We are celebrating Women’s History Month this year with images that inform and empower, and often, when you learn the backstory, piss you off. On social media we will be using the hashtag #WHM18 on our posts so you can follow along.
I personally adore this image from the program of the Suffrage Procession. It is so proud and positive. White, purple, and gold were what we would today call the pallet of the brand of women’s suffrage. The image movement is forward or to the right. The banners, regalia, and horse signify strength and determination.
You can find out more of the specifics of the Women’s Suffrage Procession, including the entirety of the procession pamphlet, at the Library of Congress (LOC).
The LOC page about the Procession presents a good amount of information from before and after the event, including the assault on the march by men in town for the inauguration of Woodrow Wilson the next day. Hundreds were harmed, and in a vein similar to many current day protests and marches in the U.S., the police stood by and did little to protect the marchers and seemed to enjoy the actions and rudeness directed at the women. “One policeman explained that they should stay at home where they belonged.” Personal and group opinion with law enforcement determining which laws to enforce and interpreting the law for themselves has a long history. But the Chief of the Capitol Police lost his job, and in a backlash against the harassment and violence directed toward the women marchers the movement was re-energized and gained followers thanks to the press coverage of the attack.

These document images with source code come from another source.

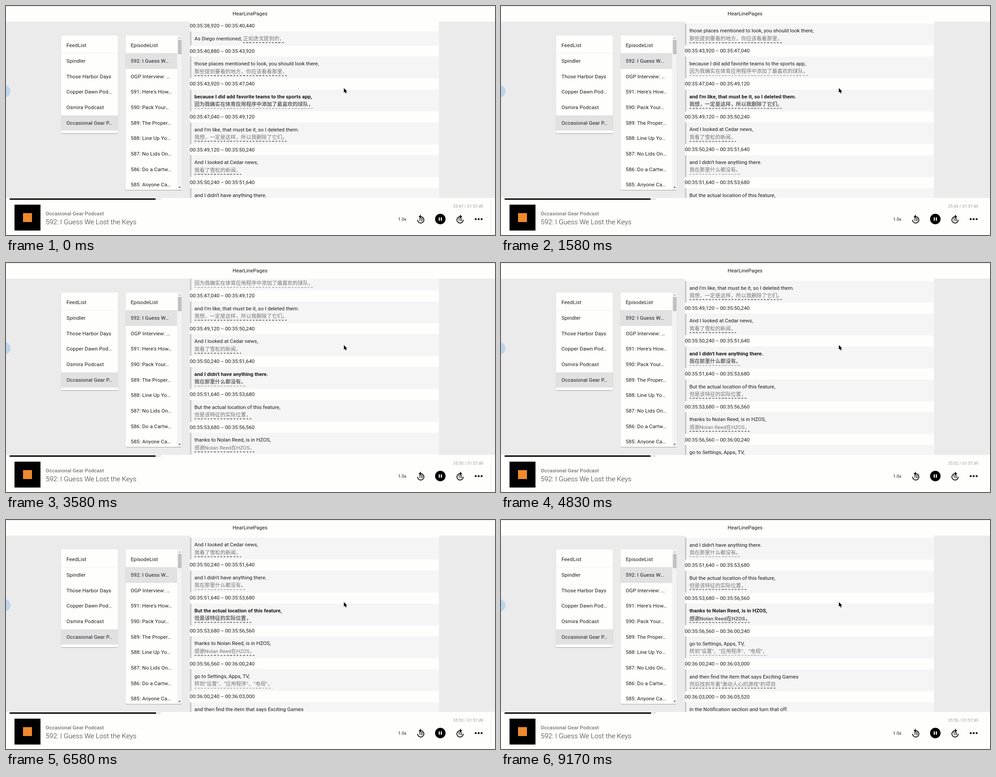
These frames come from a looping animation (1092x513 px, 9.34 s). An HTML page:

```html
<!DOCTYPE html>
<html lang="zh-CN">
<head>
<meta charset="utf-8">
<title>HearLinePages</title>
<style>
html, body { margin: 0; width: 100%; height: 100%; overflow: hidden; }
body {
  position: relative; background: #ebebeb; color: #1c1c1c;
  font: 11.556px/17.33px Roboto, "Noto Sans CJK SC", "Noto Sans CJK", sans-serif;
}
div, svg { position: absolute; white-space: nowrap; box-sizing: border-box; }
#head { left: 0; top: 0; width: 1092px; height: 35px; background: #fefefd; border-top: 1px solid #dedede; }
#head div { left: 0; width: 1090px; top: 7.5px; text-align: center; }
#column { left: 410.5px; top: 35px; width: 556.5px; height: 395px; overflow: hidden; background: #fefefd; }
#roll { left: 0; top: -35px; width: 100%; }
.cue { left: 0; width: 100%; }
.time { left: 0; top: 4.2px; }
.quote { left: 0; top: 24.6px; width: 100%; background: #f5f5f6; border-left: 3.6px solid #c6c6ca; }
.line { left: 7.2px; top: 8px; }
.zh { color: #767676; }
.zh::after {
  content: ""; position: absolute; left: 0; right: 0; top: 16.5px; height: 1.5px;
  background: repeating-linear-gradient(90deg, #747474 0 4.33px, transparent 4.33px 7.22px);
}
.on .line { font-weight: 700; }
.on .zh { color: #666; }
.card {
  top: 65.5px; width: 126.5px; background: #fefefd; border-radius: 3px; overflow: hidden; letter-spacing: .108px;
  box-shadow: 0 1.4px .7px -.7px rgba(0,0,0,.2), 0 .7px .7px rgba(0,0,0,.14), 0 .7px 2px rgba(0,0,0,.12);
}
.item { left: 0; height: 34.67px; line-height: 34.67px; padding-left: 11.7px; }
.item.first { border-bottom: 1px solid #efefef; }
.item.pick { background: #e1e1e1; }
#player { left: 0; top: 430px; width: 1092px; height: 83px; background: #fefefd; }
#edge { left: 1083px; top: 4px; width: 1px; height: 79px; background: #efefef; }
.bar { left: 7.5px; top: 1px; height: 3px; }
#cover { left: 19px; top: 15px; width: 58px; height: 58px; background: #000; }
#mark { left: 19px; top: 19px; width: 20px; height: 20px; background: #f08a2c; }
#show { left: 88.5px; top: 27px; font-weight: 500; color: #777; }
#title { left: 88.5px; top: 44px; line-height: 20px; font-size: 15.4px; font-weight: 300; color: #333; }
#clock { right: 26px; top: 10.5px; font-size: 8.67px; letter-spacing: .289px; color: #999; }
#rate { left: 875.5px; top: 38.5px; font-size: 9.9px; }
#blob { left: -18px; top: 177px; width: 28px; height: 28px; border-radius: 50%; background: #bdd5ec; }
svg { left: 0; top: 0; }
</style>
</head>
<body>
<div id="head"><div>HearLinePages</div></div>
<div id="blob"></div>
<div id="column"><div id="roll"></div></div>
<div id="player">
  <div id="edge"></div>
  <div class="bar" style="width:338.5px;background:#e2e2e2"></div>
  <div class="bar" id="done" style="background:#000"></div>
  <div id="cover"><div id="mark"></div></div>
  <div id="show">Occasional Gear Podcast</div>
  <div id="title">592: I Guess We Lost the Keys</div>
  <div id="clock"></div>
  <div id="rate">1.0x</div>
</div>
<svg width="1092" height="513" viewBox="0 0 1092 513">
  <defs>
    <g id="turn">
      <path d="M0-6.6A7.1 7.1 0 1 1-7.1.4" fill="none" stroke="#111" stroke-width="1.9"/>
      <path d="M.3-11.3V-2L-4.6-6.6Z" fill="#111"/>
    </g>
  </defs>
  <g font-size="8.2" font-weight="700" text-anchor="middle" fill="#111">
    <use href="#turn" transform="translate(926.2 478.6)"/>
    <text x="926.2" y="481.6">10</text>
    <use href="#turn" transform="translate(1014 478.6) scale(-1 1)"/>
    <text x="1014" y="481.6">10</text>
  </g>
  <circle cx="969.9" cy="477.2" r="11.7"/>
  <path d="M966.4 473.4h2.4v7.6h-2.4zM971 473.4h2.4v7.6h-2.4z" fill="#fff"/>
  <circle cx="1048.9" cy="477.4" r="2.2"/>
  <circle cx="1055.5" cy="477.4" r="2.2"/>
  <circle cx="1062.1" cy="477.4" r="2.2"/>
  <path d="M754.2 183.2V194.6L756.8 192.6 758.6 196.2 760.9 195.2 759.4 191.8H762.4Z"
    stroke="#fff" stroke-width=".6" stroke-linejoin="round"/>
</svg>
<script>
const LOOP = 9340, PITCH = 73.67, SHORT = 56.33, SCROLL = 500;
const START = 47, SPEED = 0.955, LENGTH = 7069;

// end of each cue in seconds after 00:35:00, then its two lines
const cues = [
  [40.44, "As Diego mentioned, ", "正如迭戈提到的，"],
  [43.92, "those places mentioned to look, you should look there,", "那些提到要看的地方，你应该看看那里，"],
  [47.04, "because I did add favorite teams to the sports app,", "因为我确实在体育应用程序中添加了最喜欢的球队，"],
  [49.12, "and I'm like, that must be it, so I deleted them.", "我想，一定是这样，所以我删除了它们。"],
  [50.24, "And I looked at Cedar news,", "我看了雪松的新闻，"],
  [51.64, "and I didn't have anything there.", "我在那里什么都没有。"],
  [53.68, "But the actual location of this feature,", "但是该特征的实际位置，"],
  [56.56, "thanks to Nolan Reed, is in HZOS,", "感谢Nolan Reed在HZOS，"],
  [60.24, "go to Settings, Apps, TV,", "转到“设置”、“应用程序”、“电视”，"],
  [63, "and then find the item that says Exciting Games", "然后找到写着“激动人心的游戏”的项目"],
  [65.52, "in the Notification section and turn that off.", ""]
];

const $ = id => document.getElementById(id);
const pad = (n, w = 2) => String(n).padStart(w, "0");

function add(parent, cls, text = "", style = {}) {
  const el = document.createElement("div");
  el.className = cls;
  el.textContent = text;
  Object.assign(el.style, style);
  parent.append(el);
  return el;
}

function stamp(sec) {
  const ms = Math.round(sec * 1000);
  return `00:${35 + Math.floor(ms / 60000)}:${pad(Math.floor(ms / 1000) % 60)},${pad(ms % 1000, 3)}`;
}

function makeCard(left, height, rows, pick, width) {
  const card = add(document.body, "card", "", { left: left + "px", height: height + "px" });
  rows.forEach((text, i) => add(card, "item" + (i ? "" : " first") + (i === pick ? " pick" : ""), text,
    { top: 5.8 + i * 34.67 + "px", width: width + "px" }));
  return card;
}

makeCard(123.3, 219.8, ["FeedList", "Spindler", "Those Harbor Days", "Copper Dawn Pod…", "Osmira Podcast", "Occasional Gear P…"], 5, 126.5);
const list = makeCard(266.7, 346.5, ["EpisodeList", "592: I Guess W…", "OGP Interview: …", "591: Here's How…",
  "590: Pack Your…", "589: The Proper…", "588: Line Up Yo…", "587: No Lids On…", "586: Do a Cartw…", "585: Anyone Ca…"], 1, 115.8);
const box = (left, top, width, height, background, clipPath = "none") => add(list, "", "", {
  left: left + "px", top: top + "px", width: width + "px", height: height + "px", background, clipPath });
box(115.8, 0, 10.7, 346.5, "#f3f3f3");
box(117.3, 10.5, 8, 32, "#c1c1c1");
box(118.6, 4.2, 5, 3, "#a3a3a3", "polygon(50% 0, 100% 100%, 0 100%)");
box(118.6, 339.5, 5, 3, "#505050", "polygon(0 0, 100% 0, 50% 100%)");

let top0 = 32.3;
const nodes = cues.map(([end, en, zh], i) => {
  const begin = i === 0 ? 38.92 : i === 1 ? 40.88 : cues[i - 1][0];
  const cue = add($("roll"), "cue", "", { top: top0 + "px" });
  add(cue, "time", `${stamp(begin)} -- ${stamp(end)}`);
  const quote = add(cue, "quote", "", { height: (i ? 49.07 : 31.73) + "px" });
  const first = add(quote, "line", en, { whiteSpace: "pre" });
  if (zh) add(quote, "line zh", zh, i
    ? { top: "25.3px" }
    : { left: 7.2 + first.getBoundingClientRect().width + "px" });
  top0 += i ? PITCH : SHORT;
  return cue;
});

const ease = x => { x = Math.min(1, Math.max(0, x)); return x * x * (3 - 2 * x); };

// five pictures a second, held on a twelfth-of-a-second grid
function hold(t) {
  const at = n => Math.round(Math.round(n * 2.4) / 0.12) * 10;
  let n = Math.floor(t / 200) + 1;
  while (at(n) > t) n--;
  return n * 200;
}

function draw(ms) {
  const t = hold(ms), audio = START + SPEED * t / 1000;
  let shift = 0, now = 2;
  for (let i = 3; i < cues.length; i++) {
    const since = t - (cues[i - 1][0] - START) / SPEED * 1000;
    if (since < 0) break;
    now = i;
    shift += PITCH * ease(since / SCROLL);
  }
  nodes.forEach((el, i) => el.classList.toggle("on", i === now));
  $("roll").style.transform = `translateY(${-shift}px)`;
  $("clock").textContent = `35:${Math.round(audio)} / 01:57:49`;
  $("done").style.width = 1074 * (2100 + audio) / LENGTH + "px";
}

const origin = performance.now();
function tick() {
  draw((performance.now() - origin) % LOOP);
  requestAnimationFrame(tick);
}
tick();
</script>
</body>
</html>
```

This recording from 1958 certainly suggests that the “movement” did not end with the women’s vote and begin again only with the women’s movement of the 1960s and 1970s. The suffragettes are better referred to as suffragists. The struggle continues.